■ Exercise details
Report how many lines below contain the word "show", giving the number and no other words.

■ Provided data
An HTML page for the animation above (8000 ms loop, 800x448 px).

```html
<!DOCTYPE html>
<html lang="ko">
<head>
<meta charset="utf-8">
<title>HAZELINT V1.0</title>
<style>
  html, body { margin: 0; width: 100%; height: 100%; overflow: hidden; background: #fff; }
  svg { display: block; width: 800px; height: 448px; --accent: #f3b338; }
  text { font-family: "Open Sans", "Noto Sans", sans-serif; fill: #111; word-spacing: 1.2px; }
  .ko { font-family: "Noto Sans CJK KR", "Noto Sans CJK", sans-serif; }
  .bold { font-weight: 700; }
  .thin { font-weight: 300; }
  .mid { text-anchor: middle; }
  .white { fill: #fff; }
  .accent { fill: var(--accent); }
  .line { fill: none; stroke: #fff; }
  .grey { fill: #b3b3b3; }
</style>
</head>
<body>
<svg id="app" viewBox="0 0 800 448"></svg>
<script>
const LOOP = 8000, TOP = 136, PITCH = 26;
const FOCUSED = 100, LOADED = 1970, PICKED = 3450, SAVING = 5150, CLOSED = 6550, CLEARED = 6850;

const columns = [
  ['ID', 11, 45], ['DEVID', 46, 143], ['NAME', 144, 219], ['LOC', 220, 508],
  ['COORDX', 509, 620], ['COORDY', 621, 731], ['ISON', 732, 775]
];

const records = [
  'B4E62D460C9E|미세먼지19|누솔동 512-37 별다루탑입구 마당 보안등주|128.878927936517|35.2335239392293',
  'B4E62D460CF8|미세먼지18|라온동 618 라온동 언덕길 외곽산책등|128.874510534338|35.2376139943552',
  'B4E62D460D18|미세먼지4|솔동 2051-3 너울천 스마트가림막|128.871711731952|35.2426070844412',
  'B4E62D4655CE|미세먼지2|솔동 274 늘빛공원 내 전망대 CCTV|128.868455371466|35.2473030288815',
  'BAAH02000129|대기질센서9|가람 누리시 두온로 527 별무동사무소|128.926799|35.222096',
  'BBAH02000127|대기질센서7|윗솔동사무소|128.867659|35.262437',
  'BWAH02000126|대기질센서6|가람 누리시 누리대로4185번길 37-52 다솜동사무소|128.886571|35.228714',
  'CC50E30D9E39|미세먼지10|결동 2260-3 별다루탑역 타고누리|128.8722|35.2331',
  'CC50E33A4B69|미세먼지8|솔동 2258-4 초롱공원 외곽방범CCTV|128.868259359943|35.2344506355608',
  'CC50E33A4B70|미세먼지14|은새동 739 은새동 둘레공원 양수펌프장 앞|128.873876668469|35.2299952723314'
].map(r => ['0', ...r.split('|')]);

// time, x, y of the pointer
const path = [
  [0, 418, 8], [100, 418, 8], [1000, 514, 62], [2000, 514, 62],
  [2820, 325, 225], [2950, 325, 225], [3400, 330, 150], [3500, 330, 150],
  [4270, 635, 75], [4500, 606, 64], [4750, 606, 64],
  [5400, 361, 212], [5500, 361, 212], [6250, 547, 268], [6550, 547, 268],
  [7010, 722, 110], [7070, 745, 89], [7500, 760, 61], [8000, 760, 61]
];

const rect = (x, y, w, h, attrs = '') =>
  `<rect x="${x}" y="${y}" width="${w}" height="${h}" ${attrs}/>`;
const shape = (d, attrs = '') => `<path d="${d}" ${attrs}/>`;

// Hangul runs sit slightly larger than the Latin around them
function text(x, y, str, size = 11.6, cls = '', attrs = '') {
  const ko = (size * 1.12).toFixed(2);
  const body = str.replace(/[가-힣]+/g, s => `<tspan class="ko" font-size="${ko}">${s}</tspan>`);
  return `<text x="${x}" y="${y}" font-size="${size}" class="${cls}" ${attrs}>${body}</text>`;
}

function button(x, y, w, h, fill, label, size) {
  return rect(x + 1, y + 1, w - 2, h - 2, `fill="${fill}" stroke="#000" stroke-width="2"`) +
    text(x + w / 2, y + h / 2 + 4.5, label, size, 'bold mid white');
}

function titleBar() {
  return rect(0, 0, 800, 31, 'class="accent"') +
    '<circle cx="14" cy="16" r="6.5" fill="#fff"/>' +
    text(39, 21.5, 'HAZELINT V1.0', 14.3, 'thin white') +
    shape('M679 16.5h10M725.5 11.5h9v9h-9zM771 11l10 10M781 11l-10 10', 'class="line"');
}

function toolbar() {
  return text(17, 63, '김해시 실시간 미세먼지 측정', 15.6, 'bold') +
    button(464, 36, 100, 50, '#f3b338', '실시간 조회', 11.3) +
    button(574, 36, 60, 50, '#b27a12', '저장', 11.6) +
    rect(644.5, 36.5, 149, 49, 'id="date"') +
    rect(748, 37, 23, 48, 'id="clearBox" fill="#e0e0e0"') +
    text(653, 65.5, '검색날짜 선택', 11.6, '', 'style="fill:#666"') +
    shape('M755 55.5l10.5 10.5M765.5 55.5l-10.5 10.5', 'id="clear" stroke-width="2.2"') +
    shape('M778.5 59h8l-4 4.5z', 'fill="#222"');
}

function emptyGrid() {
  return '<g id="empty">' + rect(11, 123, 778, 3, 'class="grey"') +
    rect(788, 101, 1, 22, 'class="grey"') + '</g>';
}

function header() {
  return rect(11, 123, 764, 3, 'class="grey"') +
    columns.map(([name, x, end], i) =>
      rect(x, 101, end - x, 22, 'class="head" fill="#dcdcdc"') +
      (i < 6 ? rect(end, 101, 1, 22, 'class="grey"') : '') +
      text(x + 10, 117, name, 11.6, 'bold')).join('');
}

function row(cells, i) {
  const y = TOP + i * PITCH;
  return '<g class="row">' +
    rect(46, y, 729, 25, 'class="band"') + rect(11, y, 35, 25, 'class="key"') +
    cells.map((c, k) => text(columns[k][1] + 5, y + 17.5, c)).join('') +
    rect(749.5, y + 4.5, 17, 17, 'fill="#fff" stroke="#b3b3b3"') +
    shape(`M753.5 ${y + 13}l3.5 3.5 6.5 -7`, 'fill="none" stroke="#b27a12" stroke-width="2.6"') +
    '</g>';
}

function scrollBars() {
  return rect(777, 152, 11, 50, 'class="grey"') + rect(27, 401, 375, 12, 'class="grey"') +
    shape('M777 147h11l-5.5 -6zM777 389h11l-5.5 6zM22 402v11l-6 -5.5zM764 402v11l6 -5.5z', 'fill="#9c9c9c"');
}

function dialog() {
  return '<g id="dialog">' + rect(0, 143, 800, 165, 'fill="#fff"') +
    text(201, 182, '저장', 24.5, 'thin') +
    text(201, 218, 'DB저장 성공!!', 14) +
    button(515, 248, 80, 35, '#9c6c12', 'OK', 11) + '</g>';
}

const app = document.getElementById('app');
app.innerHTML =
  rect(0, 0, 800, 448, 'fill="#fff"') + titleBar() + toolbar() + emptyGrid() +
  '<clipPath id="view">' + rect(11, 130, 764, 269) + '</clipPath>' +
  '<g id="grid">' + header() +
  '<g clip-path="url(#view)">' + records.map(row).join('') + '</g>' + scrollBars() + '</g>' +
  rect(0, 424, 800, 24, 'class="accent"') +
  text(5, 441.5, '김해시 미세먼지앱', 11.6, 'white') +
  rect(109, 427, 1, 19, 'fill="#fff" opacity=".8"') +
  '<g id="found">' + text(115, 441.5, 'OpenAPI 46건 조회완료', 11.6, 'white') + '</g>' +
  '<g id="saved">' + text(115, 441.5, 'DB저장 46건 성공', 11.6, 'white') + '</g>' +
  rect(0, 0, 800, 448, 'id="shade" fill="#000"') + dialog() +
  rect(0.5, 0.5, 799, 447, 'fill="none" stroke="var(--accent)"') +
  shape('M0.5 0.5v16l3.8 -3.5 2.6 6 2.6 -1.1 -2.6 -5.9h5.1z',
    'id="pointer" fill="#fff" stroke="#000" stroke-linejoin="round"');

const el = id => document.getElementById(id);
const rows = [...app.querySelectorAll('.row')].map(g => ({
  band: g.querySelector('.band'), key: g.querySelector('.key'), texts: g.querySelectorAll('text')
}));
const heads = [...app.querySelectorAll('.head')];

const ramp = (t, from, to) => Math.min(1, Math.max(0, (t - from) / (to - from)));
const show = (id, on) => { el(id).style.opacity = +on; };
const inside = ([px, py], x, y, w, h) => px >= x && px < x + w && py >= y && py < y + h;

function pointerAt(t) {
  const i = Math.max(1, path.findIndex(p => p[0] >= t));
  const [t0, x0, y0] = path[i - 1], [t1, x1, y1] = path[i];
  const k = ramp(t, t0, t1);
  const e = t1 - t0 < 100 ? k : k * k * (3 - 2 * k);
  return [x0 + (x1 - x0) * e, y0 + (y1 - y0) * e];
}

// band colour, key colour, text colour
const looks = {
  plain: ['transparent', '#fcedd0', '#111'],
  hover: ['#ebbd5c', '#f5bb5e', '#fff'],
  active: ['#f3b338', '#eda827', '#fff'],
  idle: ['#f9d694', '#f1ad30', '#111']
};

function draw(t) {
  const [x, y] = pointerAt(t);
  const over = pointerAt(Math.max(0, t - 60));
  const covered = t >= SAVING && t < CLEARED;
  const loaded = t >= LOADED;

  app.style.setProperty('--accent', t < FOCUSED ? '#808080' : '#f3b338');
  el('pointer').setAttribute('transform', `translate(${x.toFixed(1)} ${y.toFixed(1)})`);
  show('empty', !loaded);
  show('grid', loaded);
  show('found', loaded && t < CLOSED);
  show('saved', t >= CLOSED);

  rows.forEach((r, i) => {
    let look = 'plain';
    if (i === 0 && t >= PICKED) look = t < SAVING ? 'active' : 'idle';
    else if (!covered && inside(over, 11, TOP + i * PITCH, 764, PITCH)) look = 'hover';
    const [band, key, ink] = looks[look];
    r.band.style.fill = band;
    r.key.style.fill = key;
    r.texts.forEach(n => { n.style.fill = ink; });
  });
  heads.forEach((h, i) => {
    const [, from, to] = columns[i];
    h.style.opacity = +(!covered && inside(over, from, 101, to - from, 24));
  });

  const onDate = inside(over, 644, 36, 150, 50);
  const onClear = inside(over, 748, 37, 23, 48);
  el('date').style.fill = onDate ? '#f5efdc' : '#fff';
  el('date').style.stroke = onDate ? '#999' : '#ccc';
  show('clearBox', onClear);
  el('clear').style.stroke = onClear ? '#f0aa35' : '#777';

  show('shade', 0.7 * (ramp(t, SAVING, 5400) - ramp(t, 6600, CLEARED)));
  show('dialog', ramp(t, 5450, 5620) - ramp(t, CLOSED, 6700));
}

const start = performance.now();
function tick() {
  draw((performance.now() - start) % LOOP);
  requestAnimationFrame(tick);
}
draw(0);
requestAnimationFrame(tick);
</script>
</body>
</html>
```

■ Solution to the problem
8